Four words, that seem like basic procrastination, are actually a hiding place for so much sin.
"I'll get back into my 'regular' time in the Word tomorrow."
"I'll have more self-control with food tomorrow."
"I'll be kinder to my children tomorrow, when I've had a better night's sleep."
"I'll invite that young couple over another day - maybe tomorrow."
"I'll get to that pile that my husband keeps asking me to go through, but not until tomorrow."
"I'll pray for that friend when I have more time to myself tomorrow."
"I'll be more consistent with training and discipline tomorrow."
"I'll do" and "tomorrow" are staples in my mental vocabulary, giving me a false sense of power, security, and dominion over my flesh. But they lie.

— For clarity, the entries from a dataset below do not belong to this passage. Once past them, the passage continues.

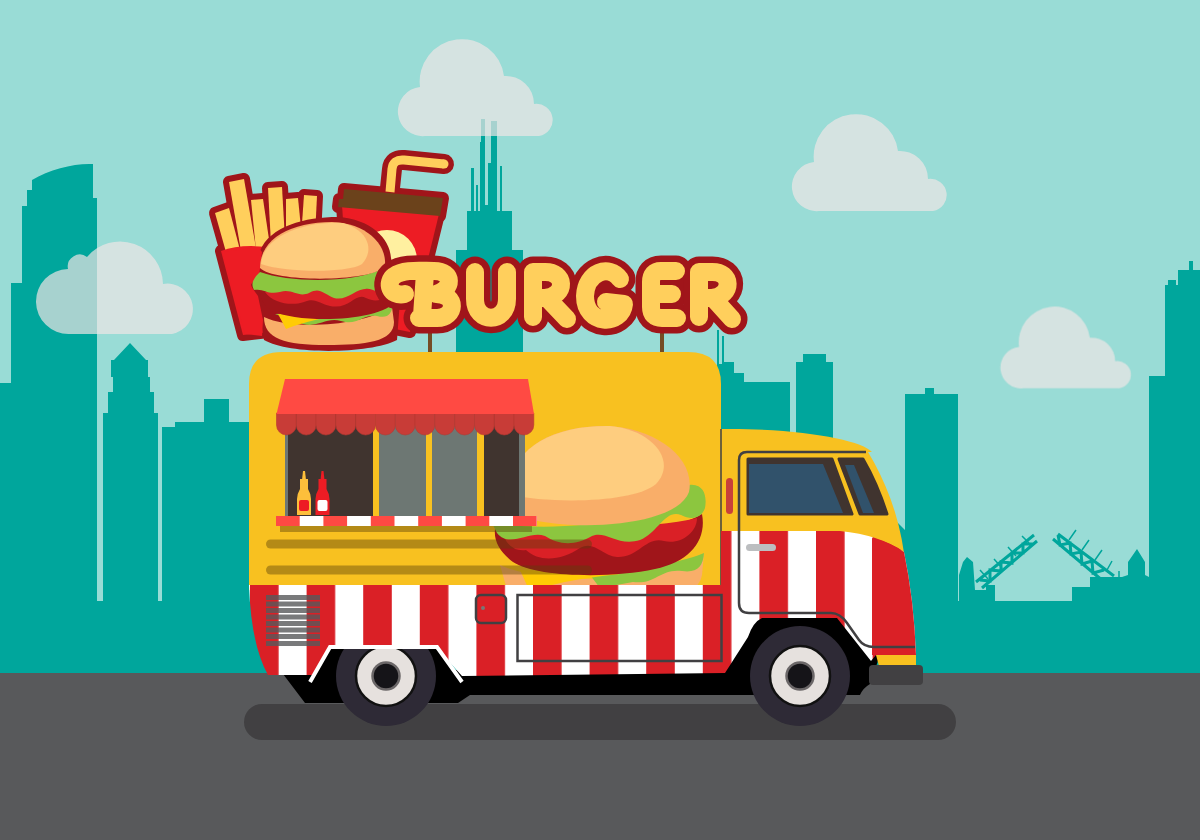
<!DOCTYPE html>
<html lang="en">
<head>
<meta charset="utf-8">
<title>Burger food truck</title>
<style>
:root{--sky:#99dcd6;--city:#00a69c;--cloud:#f0e6e6;--road:#58595b;--shadow:#414042;--yellow:#f8c120;--red:#da2026;--bright:#ed1c24;--deep:#a0151a;--awning:#ff4a43;--scallop:#c83c37;--bun:#f9ae69;--bunlight:#fecd7f;--leaf:#8cc63f;--letter:#ffcf5c;--dark:#40342f;--glass:#6d7773;--tire:#2e2a36;--line:#414042}
html,body{margin:0;height:100%;overflow:hidden;background:var(--sky)}
svg{display:block;width:1200px;height:840px}
.city{fill:var(--city)}
.truss{fill:none;stroke:var(--city);stroke-width:3}
.cloud{fill:var(--cloud);opacity:.7}
.yellow{fill:var(--yellow)}
.red{fill:var(--red)}
.bright{fill:var(--bright)}
.deep{fill:var(--deep)}
.bun{fill:var(--bun)}
.bunlight{fill:var(--bunlight)}
.leaf{fill:var(--leaf)}
.dark{fill:var(--dark)}
.glass{fill:var(--glass)}
.seam{fill:none;stroke:var(--line);stroke-width:2.5}
.groove{fill:#59400a;opacity:.42}
.outline{stroke:var(--deep);stroke-width:12;stroke-linejoin:round}
.word{fill:none;stroke-linecap:round;stroke-linejoin:round}
</style>
</head>
<body>
<svg viewBox="0 0 1200 840" role="img" aria-label="Burger food truck parked on a city street">
<defs>
  <path id="cloud" d="M24 94A24 24 0 0 1 19 45A42 42 0 0 1 103 34A28 28 0 0 1 133 62A16 16 0 0 1 138 94Z"/>
  <pattern id="stripes" x="250" y="0" width="56.6" height="400" patternUnits="userSpaceOnUse">
    <rect width="57" height="400" fill="#fff"/><rect class="red" width="28.6" height="400"/>
  </pattern>
  <pattern id="counter" x="276" y="0" width="47.4" height="600" patternUnits="userSpaceOnUse">
    <rect width="48" height="600" fill="#fff"/><rect width="23.7" height="600" fill="#ff4a43"/>
  </pattern>
  <path id="scallop" d="M0 413H19.8V425A9.9 10 0 0 1 0 425Z" stroke="#b83832" stroke-width=".6"/>
  <g id="wheel">
    <circle r="50" fill="#2e2a36"/><circle r="30" fill="#e6e1de" stroke="#111" stroke-width="2.5"/>
    <circle r="13.5" fill="#151418" stroke="#6b6768" stroke-width="2.5"/>
  </g>
  <g id="bottle">
    <path d="M-1 471H1L2 480H-2Z"/><path d="M-4 479H4V489Q7 494 7 499V515H-7V499Q-7 494 -4 489Z"/>
  </g>
  <g id="fries">
    <path d="M215 213L229 208L240 250L226 252Z"/><path d="M229 182L244 179L256 248L241 251Z"/>
    <path d="M251 200L263 199L270 246L256 250Z"/><path d="M268 188L282 187L285 240L271 244Z"/>
    <path d="M286 199L298 198L302 238L286 240Z"/><path d="M304 195L317 196L315 236L301 238Z"/>
  </g>
  <path id="carton" d="M221 251Q240 244 266 247L320 270L330 325L243 335Z"/>
  <path id="cup" d="M342 205L439 214L410 332L350 320Z"/>
  <path id="lid" d="M344 189L443 198L440 216L338 207L339 199H343Z"/>
  <g id="letters">
    <path d="M405 294C389 297 386 282 394 276C404 269 420 271 434 271C454 271 453 290 436 294C458 294 456 318 437 318H419M425 273L422 316"/>
    <path d="M475 272V299C475 324 507 324 507 299V272"/>
    <path d="M533 272V317M533 272H544C566 271 567 296 545 298H535M547 298L567 319"/>
    <path d="M620 279C609 264 586 272 585 296C585 326 622 326 624 304L606 302"/>
    <path d="M676 271H661Q651 271 651 282V307Q651 318 662 318H677M653 294H672"/>
    <path d="M699 272V317M699 272H711C733 271 733 296 712 298H701M713 298L732 319"/>
  </g>
  <clipPath id="panel"><path d="M249 352H721V585H249Z"/></clipPath>
  <clipPath id="rearArch"><path d="M300 648H475V740H300Z"/></clipPath>
</defs>

<rect width="1200" height="840" fill="#99dcd6"/>

<g id="skyline">
  <path class="city" d="M0 383H11V283H22V206H27V190H32V180C50 169 75 163 93 164V198H97V601H103V413H108V392H113V377H111V360H114L130 343L146 360H148V377H150V392H154V413H158V601H162V427H175V422H204V399H229V422H260V540H456V250H467V211H471V168H474V211H476V185H478V211H480V142H481V119H485V205H488V163H491V121H497V211H500V166H502V211H512V250H523V540H717V330H719V364H722V336H724V362H734V373H744V382H790V540H796V362H803V354H826V362H833V520H895L905 530V394H925V388H934V394H958V601H959V575L963 562L967 557L973 562L975 590H986V585H995V601H1072V587H1090V577H1122L1128 575V562L1137 549L1145 562V575L1149 577V376H1165V285H1168V280H1176V285H1178V270H1189V261H1193V270H1200V673H0Z"/>
  <g id="drawbridge" class="truss">
    <path d="M976 582L1034 535M982 588L1037 541M980 580L990 581L990 570L1001 571L1001 562L1012 563L1012 553L1023 553L1023 544L1034 544"/>
    <path d="M1058 534L1114 576M1053 539L1103 581M1058 535L1060 545L1070 543L1071 554L1081 552L1082 564L1092 561L1093 573L1104 570"/>
    <path stroke-width="1.5" d="M980 570L988 579M994 559L1002 568M1008 547L1016 556M1022 536L1029 543M1069 540L1076 530M1082 550L1089 540M1095 560L1102 550M1107 570L1112 561M1119 580V571"/>
  </g>
</g>

<g id="clouds" class="cloud">
  <use href="#cloud" x="401" y="42"/>
  <use href="#cloud" x="795" y="117"/>
  <use href="#cloud" transform="translate(1003 309) scale(.843)"/>
  <path d="M69 334A32.500 32.500 0 0 1 68 269A12 12 0 0 1 87 257A43 43 0 0 1 163 284A25 25 0 0 1 172 334Z"/>
</g>

<g id="street">
  <rect y="673" width="1200" height="167" fill="#58595b"/>
  <rect x="244" y="704" width="712" height="36" rx="18" fill="#414042"/>
</g>

<g id="sign">
  <path d="M430 325V354M662 325V354" stroke="#754c24" stroke-width="4"/>
  <g id="drink">
    <path class="word" d="M390 188L392 169Q393 159 404 160L444 164" stroke="#a0151a" stroke-width="20"/>
    <use href="#cup" class="outline"/><use href="#lid" class="outline"/>
    <use href="#cup" class="bright"/>
    <circle cx="387" cy="260" r="30" fill="#fff0a0"/>
    <use href="#lid" fill="#6b421b"/>
    <path fill="none" d="M390 192L392 169Q393 159 404 160L444 164" stroke="#ffcf5c" stroke-width="9" stroke-linejoin="round"/>
    <circle cx="444" cy="164" r="4.500" fill="#ffcf5c"/>
  </g>
  <g id="fry-box">
    <use href="#fries" class="outline"/><use href="#carton" class="outline"/>
    <use href="#fries" fill="#ffcf5c"/><use href="#carton" class="bright"/>
  </g>
  <g id="sign-burger">
    <path class="deep" d="M260 251C270 226 305 217 338 217C370 219 390 238 391 258L400 300L397 340C370 354 290 355 264 340L258 305L251 285Z"/>
    <path class="bright" d="M258 247L262 252L259 276L250 285L258 296L263 320L262 336L245 334L222 252Z"/>
    <path class="bun" d="M264 317C290 330 360 327 392 307L394 322C394 342 365 345 327 345C285 345 264 339 264 317Z"/>
    <path class="leaf" d="M275 314C310 312 355 316 393 303C392 314 388 319 377 316C362 314 358 326 341 321C326 317 318 328 303 324Z"/>
    <path fill="#ffcb05" d="M278 314L333 316Q303 322 286 329Z"/>
    <path class="deep" d="M259 288C285 299 365 299 393 287L397 300C382 322 300 324 272 311Q260 304 259 288Z"/>
    <path class="red" d="M265 292C300 285 360 291 389 288C389 298 378 304 366 298C355 292 350 310 330 306C320 304 315 297 304 302C292 306 274 304 265 292Z"/>
    <path class="leaf" d="M260 272C290 283 355 283 382 269L393 278C393 290 383 295 373 290C358 284 349 302 334 298C322 293 320 287 309 293C298 298 292 288 280 292C267 295 264 288 254 290Q249 282 260 272Z"/>
    <path class="bun" d="M260 268C260 238 292 222 332 222C365 223 387 243 385 266C374 282 275 283 260 268Z"/>
    <path class="bunlight" d="M261 264C263 237 302 221 343 223C368 230 375 250 362 264C350 273 285 273 261 264Z"/>
  </g>
  <g id="burger-lettering" role="img" aria-label="BURGER">
    <use href="#letters" class="word" stroke="#a0151a" stroke-width="31"/>
    <use href="#letters" class="word" stroke="#ffcf5c" stroke-width="18"/>
  </g>
</g>

<g id="truck">
  <path id="chassis" d="M280 670L305 703H458L470 695H860Q863 688 870 684L880 655L835 600H760L700 670Z"/>
  <path class="yellow" d="M249 590V384Q249 352 282 352H688Q721 352 721 384V590Z"/>
  <path class="yellow" d="M721 429C800 428 862 440 872 452H868C885 480 899 515 904 553H721Z"/>
  <path d="M721 429V585" stroke="#414042" stroke-width="1.5"/>

  <g id="side-burger" clip-path="url(#panel)">
    <path class="bun" d="M500 565C540 585 660 585 704 553L702 575Q699 595 660 600H510Z"/>
    <path class="leaf" d="M590 575C630 570 675 565 704 553C703 567 697 573 682 571C661 568 655 585 633 582L600 588Z"/>
    <path fill="#ffcb05" d="M520 570L620 574Q560 580 530 592Z"/>
    <path class="deep" d="M495 529C535 541 655 541 702 514C707 540 690 562 655 569C610 579 535 577 513 562Q493 547 495 529Z"/>
    <path class="red" d="M503 534C550 528 650 530 697 518C697 533 680 545 664 541C646 536 638 558 617 557C601 555 594 540 580 548C562 560 540 563 526 550Q509 552 503 534Z"/>
    <path class="leaf" d="M492 523C550 532 655 526 689 485C705 483 707 498 705 508C701 519 691 520 681 515C665 509 658 533 640 540C618 547 606 530 592 536C573 547 558 544 545 536C529 530 510 549 497 533Z"/>
    <path class="bun" d="M507 505C505 450 550 426 605 426C655 427 696 458 689 492C674 532 540 533 507 510Z"/>
    <path class="bunlight" d="M507 494C510 448 553 425 610 426C654 430 677 462 656 484C636 502 554 505 507 494Z"/>
  </g>

  <g id="grooves" class="groove">
    <rect x="280" y="526" width="252" height="6"/>
    <rect x="266" y="539.500" width="326" height="9" rx="4.500"/>
    <rect x="266" y="565.500" width="326" height="9" rx="4.500"/>
  </g>

  <g id="serving-window">
    <rect class="yellow" x="285" y="414" width="240" height="103"/>
    <path class="glass" d="M285 414H288V517H285ZM379 414H426V517H379ZM432 414H477V517H432ZM519 414H525V517H519Z"/>
    <path class="dark" d="M288 414H373V517H288ZM484 414H519V517H484Z"/>
    <use href="#bottle" x="304" fill="#fdbf3b"/><rect x="299" y="500" width="10" height="11" rx="2" class="bright"/>
    <use href="#bottle" x="322.500" class="bright"/><rect x="317.500" y="500" width="10" height="11" rx="2" fill="#fff"/>
    <rect x="276" y="516" width="261" height="10" fill="url(#counter)"/>
    <g id="awning" fill="#c83c37">
      <use href="#scallop" x="276.500"/><use href="#scallop" x="296.300"/><use href="#scallop" x="316"/><use href="#scallop" x="335.900"/><use href="#scallop" x="355.700"/><use href="#scallop" x="375.500"/><use href="#scallop" x="395.300"/><use href="#scallop" x="415"/><use href="#scallop" x="434.900"/><use href="#scallop" x="454.700"/><use href="#scallop" x="474.500"/><use href="#scallop" x="494.300"/><use href="#scallop" x="514"/>
      <path fill="#ff4a43" d="M285 379H528L534 414H276.500Z"/>
    </g>
  </g>

  <path id="striped-skirt" fill="url(#stripes)" d="M249 585H721V531H840Q880 535 904 552Q914 600 916 655H876L871 661L837 618H762Q753 622 748 637L725 673L462 676L436 647H329L315 675H268Q251 645 249 585Z"/>
  <path class="red" d="M872 538Q892 543 904 552Q914 600 916 655H872Z"/>

  <g id="rear-wheel">
    <path d="M311 682L329 647H436L462 682L440 690H330Z"/>
    <g clip-path="url(#rearArch)"><use href="#wheel" x="386" y="676"/></g>
    <path d="M310 682L330 647H437L462 682" fill="none" stroke="#fff" stroke-width="4"/>
  </g>
  <use id="front-wheel" href="#wheel" x="800" y="676"/>

  <g id="vent">
    <path d="M266 597.500H320M266 604H320M266 610.500H320M266 617H320M266 623.500H320M266 630H320M266 636.500H320M266 643.500H320" stroke="#58595b" stroke-opacity=".8" stroke-width="5"/>
  </g>
  <g id="panel-seams" class="seam">
    <rect x="476" y="595" width="30" height="28" rx="5" fill="#da2026"/>
    <circle cx="483" cy="608" r="2" fill="#777" stroke="none"/>
    <rect x="517.500" y="595" width="204" height="66"/>
    <path d="M866 452H747Q739 452 739 460V603Q739 613 749 613H831Q840 613 847 623L859 640Q864 647 874 647H915"/>
  </g>
  <g id="cab-windows" stroke="#40342f" stroke-width="3" stroke-linejoin="round">
    <path class="dark" d="M748 459H832L852 514H748Z"/>
    <path class="dark" d="M839 459H863Q877 483 887 514H860Z"/>
    <path fill="#31526b" stroke="none" d="M749 464H823L843 513H749ZM845 465H854L874 513H863Z"/>
  </g>
  <rect id="side-lamp" x="726" y="478" width="7" height="36" rx="3.500" fill="#c8403a"/>
  <rect id="door-handle" x="746" y="544" width="30" height="7" rx="3.500" fill="#bcbec0"/>
  <g id="bumper">
    <path class="yellow" d="M876 655H916V666H879Z"/>
    <rect x="869" y="665" width="54" height="20" rx="4" fill="#414042"/>
  </g>
</g>
</svg>
</body>
</html>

The lie of "I'll do..." is that in my own efforts, by my own intelligence and savvy, I can muster up the ability to create lasting change. It's thinking that I'm able to wake up one day and be different, just because I want to be. It's living in the delusion that my flesh isn't that strong, sin isn't that bad, and I'm not that enslaved. I can do it.
The life of "tomorrow..." is that I'm in control of time and don't live by human limitations. Although the sins of others needs to be stopped immediately, I can do mine for a little longer without really reaping any serious consequences. It's presuming on God's grace, making it cheap for my own convenience. It's thinking that I'm in charge of what happens tomorrow, and believing it's guaranteed to be there.
Instead of "I'll do it tomorrow" it's time to start saying, "God help me...today." It's immediate repentance when I feel my heart resisting holiness and longing to live for myself. It's stopping in my tracks, acknowledging my own inability, and crying out for his ability. It's getting down to pray in those moments, even with my kids beside me to admit, "Mommy needs God's help."
Putting off a load of laundry until tomorrow might be the right course of action sometimes, depending on the situation - but when it comes to the serious matters of the heart, like the matters of self-serving pride, TODAY is the day for turning to the Lord.